Amelie’s favourite thing at the moment is The Highway Rat. She was already familiar with the excellent book but it’s fair to say that the brilliant TV adaptation at Christmas has piqued her interest.
As a result, it’s the first story she has at bedtime every night and she demands to watch the animation at least three times a day too. This is great for her literacy, but I’m starting to witness a darker side. I think she idolises the eponymous rodent.
Just in case you don’t know the story, it’s pretty self explanatory. An Adam Ant wannabe rat bullies other animals into handing over their food. He gets his comeuppance, of course, but only after getting rather rotund.
Amelie goes to sleep and wakes up quoting favourite lines so The Highway Rat’s antics are very much in her thoughts all the time. “The Highway Rat was a baddie. The Highway Rat was a beast” is her favourite.
Although, somewhat alarmingly, she says this with a tone that indicates admiration rather than disdain. Then only this morning, she rather disturbingly woke us with a shrill “I’m coming to take them… take them… take them!”
It’s not just quoting him though. Oh no. She’s starting to behave like him too. She wanders around the house with a swagger that suggests she thinks she owns the place. This is punctuated by stopping us to issue her demands. These are, of course, for any food we happen to have. And, yes, she has always been given her food beforehand.
Then there are the resultant battles at mealtimes. She used to quite happily eat most of the things she was given, but now it’s more of a lottery. Why? Because she wants the things the pilfering vermin does. Pastries, puddings, chocolate, cake. That kind of fare. Basically, anything that could give her diabetes.
I’m not levelling any blame with Julia Donaldson or Axel Scheffler here, you understand. Clearly, The Highway Rat is a tale that warns of the twin evils of bullying and gluttony. It also extols the virtues of healthy eating via the food that the other creatures choose. Amelie has just failed to grasp the subplot. Silly toddler!
So what am I going to do to counteract this behaviour?

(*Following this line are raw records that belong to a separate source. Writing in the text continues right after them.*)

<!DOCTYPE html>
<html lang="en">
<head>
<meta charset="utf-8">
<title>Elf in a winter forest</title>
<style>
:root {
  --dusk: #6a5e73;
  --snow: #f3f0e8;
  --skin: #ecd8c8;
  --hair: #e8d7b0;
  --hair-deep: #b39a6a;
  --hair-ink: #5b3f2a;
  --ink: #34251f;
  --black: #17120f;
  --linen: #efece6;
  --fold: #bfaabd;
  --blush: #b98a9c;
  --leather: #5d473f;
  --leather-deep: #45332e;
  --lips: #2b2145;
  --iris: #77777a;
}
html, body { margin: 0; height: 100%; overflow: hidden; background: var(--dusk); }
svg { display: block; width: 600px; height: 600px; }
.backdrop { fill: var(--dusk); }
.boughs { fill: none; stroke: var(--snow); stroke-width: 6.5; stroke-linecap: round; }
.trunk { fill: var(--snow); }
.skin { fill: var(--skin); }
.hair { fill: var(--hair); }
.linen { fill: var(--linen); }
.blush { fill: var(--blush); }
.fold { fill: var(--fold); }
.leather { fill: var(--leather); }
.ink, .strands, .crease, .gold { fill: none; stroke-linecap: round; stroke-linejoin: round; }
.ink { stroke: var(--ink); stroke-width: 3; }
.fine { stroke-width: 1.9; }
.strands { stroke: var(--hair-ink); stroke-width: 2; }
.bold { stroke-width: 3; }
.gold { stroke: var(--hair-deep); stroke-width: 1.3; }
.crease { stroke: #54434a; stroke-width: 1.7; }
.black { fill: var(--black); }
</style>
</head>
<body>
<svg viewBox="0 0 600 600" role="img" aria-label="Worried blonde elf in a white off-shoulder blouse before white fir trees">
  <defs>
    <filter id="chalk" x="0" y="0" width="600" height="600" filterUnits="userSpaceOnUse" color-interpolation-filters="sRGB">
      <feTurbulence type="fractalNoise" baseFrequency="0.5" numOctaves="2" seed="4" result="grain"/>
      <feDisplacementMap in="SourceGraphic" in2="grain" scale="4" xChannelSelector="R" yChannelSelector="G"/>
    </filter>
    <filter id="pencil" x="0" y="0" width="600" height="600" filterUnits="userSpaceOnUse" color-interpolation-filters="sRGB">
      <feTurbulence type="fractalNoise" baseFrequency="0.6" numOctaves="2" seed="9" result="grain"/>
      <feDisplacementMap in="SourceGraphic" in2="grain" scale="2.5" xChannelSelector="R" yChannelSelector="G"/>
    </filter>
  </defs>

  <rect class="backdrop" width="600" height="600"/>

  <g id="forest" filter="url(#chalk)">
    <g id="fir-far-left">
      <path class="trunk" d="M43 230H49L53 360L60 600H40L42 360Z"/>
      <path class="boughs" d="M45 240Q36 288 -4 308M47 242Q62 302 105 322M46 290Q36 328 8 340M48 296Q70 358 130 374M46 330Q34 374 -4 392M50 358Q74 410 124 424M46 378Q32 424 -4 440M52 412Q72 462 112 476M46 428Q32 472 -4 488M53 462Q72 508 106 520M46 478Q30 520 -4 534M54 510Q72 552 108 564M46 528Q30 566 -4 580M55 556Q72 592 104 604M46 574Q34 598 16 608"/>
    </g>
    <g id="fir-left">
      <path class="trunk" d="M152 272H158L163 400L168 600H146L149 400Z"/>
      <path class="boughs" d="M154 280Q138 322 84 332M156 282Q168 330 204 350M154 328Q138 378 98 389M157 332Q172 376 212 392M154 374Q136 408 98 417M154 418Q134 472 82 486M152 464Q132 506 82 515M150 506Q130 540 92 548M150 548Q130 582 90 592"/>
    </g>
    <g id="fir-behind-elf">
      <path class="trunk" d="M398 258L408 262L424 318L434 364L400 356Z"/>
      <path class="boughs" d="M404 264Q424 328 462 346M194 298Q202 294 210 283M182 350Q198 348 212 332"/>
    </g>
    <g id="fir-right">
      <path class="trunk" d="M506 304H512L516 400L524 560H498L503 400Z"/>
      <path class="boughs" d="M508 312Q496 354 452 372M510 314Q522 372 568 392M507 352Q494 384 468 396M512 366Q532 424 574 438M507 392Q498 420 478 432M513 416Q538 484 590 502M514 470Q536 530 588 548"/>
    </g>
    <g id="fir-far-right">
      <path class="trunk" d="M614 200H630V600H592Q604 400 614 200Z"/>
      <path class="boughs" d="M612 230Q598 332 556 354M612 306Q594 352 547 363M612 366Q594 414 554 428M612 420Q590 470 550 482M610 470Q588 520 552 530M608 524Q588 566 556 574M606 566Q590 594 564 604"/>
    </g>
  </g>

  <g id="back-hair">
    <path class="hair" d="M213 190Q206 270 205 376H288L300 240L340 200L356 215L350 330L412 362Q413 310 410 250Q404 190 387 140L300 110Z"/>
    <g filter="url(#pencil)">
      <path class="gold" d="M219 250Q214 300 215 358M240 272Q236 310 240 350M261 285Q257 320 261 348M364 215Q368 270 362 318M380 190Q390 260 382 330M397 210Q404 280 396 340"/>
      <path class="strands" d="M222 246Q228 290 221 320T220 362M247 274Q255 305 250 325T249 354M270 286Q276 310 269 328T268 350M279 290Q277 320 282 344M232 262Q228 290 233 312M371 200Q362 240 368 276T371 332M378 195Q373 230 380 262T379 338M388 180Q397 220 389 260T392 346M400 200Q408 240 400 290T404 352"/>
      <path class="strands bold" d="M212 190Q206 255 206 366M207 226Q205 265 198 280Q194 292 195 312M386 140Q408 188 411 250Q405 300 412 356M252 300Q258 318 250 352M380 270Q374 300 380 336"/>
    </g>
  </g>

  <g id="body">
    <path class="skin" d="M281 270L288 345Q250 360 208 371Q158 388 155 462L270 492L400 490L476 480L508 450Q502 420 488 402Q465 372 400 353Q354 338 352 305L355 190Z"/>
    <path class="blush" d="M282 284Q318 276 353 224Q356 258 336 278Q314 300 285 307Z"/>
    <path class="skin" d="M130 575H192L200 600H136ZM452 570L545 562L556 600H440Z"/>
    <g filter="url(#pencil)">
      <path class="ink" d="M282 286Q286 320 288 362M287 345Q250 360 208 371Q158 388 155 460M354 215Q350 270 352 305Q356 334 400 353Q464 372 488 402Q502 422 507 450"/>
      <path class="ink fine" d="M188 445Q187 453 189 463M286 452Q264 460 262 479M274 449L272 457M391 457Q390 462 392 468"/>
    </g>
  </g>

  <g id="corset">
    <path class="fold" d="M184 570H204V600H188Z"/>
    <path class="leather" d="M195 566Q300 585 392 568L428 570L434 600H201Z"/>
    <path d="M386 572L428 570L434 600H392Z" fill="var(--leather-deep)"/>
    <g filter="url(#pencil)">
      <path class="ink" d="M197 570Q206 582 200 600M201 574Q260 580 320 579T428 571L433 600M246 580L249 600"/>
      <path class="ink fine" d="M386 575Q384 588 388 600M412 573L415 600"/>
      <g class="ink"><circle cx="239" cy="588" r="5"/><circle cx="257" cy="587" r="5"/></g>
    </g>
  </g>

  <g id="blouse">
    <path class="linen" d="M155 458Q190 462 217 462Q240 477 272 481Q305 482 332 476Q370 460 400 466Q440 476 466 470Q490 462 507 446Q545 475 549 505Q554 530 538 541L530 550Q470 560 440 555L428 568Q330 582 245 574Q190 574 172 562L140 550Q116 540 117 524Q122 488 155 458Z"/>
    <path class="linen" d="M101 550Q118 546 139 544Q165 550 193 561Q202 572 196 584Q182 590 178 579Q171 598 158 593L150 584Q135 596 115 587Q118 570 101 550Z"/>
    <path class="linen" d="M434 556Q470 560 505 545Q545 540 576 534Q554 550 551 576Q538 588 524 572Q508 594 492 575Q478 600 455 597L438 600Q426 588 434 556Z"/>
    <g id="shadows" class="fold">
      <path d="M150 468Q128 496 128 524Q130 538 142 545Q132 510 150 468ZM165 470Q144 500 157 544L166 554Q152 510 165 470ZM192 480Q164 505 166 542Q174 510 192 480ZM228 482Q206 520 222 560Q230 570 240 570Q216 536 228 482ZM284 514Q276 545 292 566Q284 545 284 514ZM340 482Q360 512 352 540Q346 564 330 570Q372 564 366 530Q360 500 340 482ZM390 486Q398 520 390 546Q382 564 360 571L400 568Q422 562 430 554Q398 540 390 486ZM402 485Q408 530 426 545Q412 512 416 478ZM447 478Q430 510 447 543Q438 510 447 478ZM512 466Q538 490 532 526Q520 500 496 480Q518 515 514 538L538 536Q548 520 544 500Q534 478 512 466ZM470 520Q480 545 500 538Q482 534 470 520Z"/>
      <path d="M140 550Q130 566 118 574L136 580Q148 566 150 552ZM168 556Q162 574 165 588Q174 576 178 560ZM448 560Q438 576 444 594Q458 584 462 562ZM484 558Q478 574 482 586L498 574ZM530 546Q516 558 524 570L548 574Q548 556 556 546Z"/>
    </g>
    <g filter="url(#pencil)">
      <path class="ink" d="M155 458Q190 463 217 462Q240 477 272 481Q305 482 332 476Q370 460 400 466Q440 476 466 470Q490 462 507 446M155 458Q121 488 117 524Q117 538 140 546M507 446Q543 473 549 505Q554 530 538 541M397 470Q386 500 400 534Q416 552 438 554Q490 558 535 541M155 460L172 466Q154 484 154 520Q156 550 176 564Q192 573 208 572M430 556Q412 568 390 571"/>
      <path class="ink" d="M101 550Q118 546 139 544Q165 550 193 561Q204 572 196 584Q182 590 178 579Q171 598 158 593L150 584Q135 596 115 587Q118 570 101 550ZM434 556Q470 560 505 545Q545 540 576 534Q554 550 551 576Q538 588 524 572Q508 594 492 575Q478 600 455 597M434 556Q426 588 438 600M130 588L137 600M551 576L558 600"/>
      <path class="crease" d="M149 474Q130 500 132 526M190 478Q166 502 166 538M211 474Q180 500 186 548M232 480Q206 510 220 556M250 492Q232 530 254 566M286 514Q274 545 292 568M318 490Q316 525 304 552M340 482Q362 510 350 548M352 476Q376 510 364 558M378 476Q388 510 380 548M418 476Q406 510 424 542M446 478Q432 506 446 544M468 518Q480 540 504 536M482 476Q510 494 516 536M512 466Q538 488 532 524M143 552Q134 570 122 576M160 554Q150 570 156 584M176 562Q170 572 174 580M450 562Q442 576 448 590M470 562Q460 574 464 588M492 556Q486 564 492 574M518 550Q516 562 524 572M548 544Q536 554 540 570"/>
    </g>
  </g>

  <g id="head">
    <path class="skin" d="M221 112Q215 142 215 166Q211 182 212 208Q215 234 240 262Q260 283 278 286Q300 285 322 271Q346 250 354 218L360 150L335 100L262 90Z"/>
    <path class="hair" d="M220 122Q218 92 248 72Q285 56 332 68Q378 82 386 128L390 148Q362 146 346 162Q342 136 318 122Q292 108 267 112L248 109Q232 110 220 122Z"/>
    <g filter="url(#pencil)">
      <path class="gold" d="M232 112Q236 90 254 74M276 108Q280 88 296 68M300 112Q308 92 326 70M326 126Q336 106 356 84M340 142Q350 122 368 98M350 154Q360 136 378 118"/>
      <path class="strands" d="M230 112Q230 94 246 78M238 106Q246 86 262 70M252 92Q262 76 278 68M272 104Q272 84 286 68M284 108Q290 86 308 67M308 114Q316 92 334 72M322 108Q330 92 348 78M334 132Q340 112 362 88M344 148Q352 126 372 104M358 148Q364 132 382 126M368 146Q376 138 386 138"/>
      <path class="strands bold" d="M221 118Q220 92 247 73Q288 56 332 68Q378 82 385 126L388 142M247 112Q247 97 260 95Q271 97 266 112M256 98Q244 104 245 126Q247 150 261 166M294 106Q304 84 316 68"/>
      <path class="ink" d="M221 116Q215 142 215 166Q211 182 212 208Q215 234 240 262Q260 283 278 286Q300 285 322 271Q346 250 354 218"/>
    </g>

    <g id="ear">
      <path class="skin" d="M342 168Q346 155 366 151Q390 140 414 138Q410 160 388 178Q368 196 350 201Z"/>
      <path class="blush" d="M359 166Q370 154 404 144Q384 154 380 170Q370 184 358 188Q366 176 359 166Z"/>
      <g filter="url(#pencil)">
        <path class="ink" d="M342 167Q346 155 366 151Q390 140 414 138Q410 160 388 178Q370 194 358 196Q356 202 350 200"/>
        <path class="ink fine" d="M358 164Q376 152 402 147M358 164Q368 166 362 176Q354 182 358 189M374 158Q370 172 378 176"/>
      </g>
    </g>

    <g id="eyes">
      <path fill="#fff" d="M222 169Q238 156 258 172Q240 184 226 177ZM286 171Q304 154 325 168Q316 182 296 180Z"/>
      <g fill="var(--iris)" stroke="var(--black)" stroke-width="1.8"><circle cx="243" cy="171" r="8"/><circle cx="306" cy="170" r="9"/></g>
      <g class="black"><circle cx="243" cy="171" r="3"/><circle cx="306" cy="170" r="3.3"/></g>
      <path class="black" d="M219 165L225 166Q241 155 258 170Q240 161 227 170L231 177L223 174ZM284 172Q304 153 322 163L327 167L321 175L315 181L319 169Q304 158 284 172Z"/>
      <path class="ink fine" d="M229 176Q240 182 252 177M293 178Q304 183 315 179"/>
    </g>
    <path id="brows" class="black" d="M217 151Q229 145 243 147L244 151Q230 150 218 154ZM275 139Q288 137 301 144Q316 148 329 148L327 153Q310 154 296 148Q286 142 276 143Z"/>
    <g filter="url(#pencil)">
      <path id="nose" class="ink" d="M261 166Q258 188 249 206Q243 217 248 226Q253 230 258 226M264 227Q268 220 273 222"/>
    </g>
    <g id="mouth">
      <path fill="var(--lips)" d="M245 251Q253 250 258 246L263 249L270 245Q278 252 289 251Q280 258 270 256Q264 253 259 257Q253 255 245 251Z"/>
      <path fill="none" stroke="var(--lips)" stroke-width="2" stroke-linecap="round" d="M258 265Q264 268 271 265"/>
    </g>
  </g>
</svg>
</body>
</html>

Well, logically, she needs to complete the journey that the greedy robber did. I’ll bypass putting her in a dark, echoing cave as that’s a bit harsh, but I’ve already got her sweeping the kitchen floor…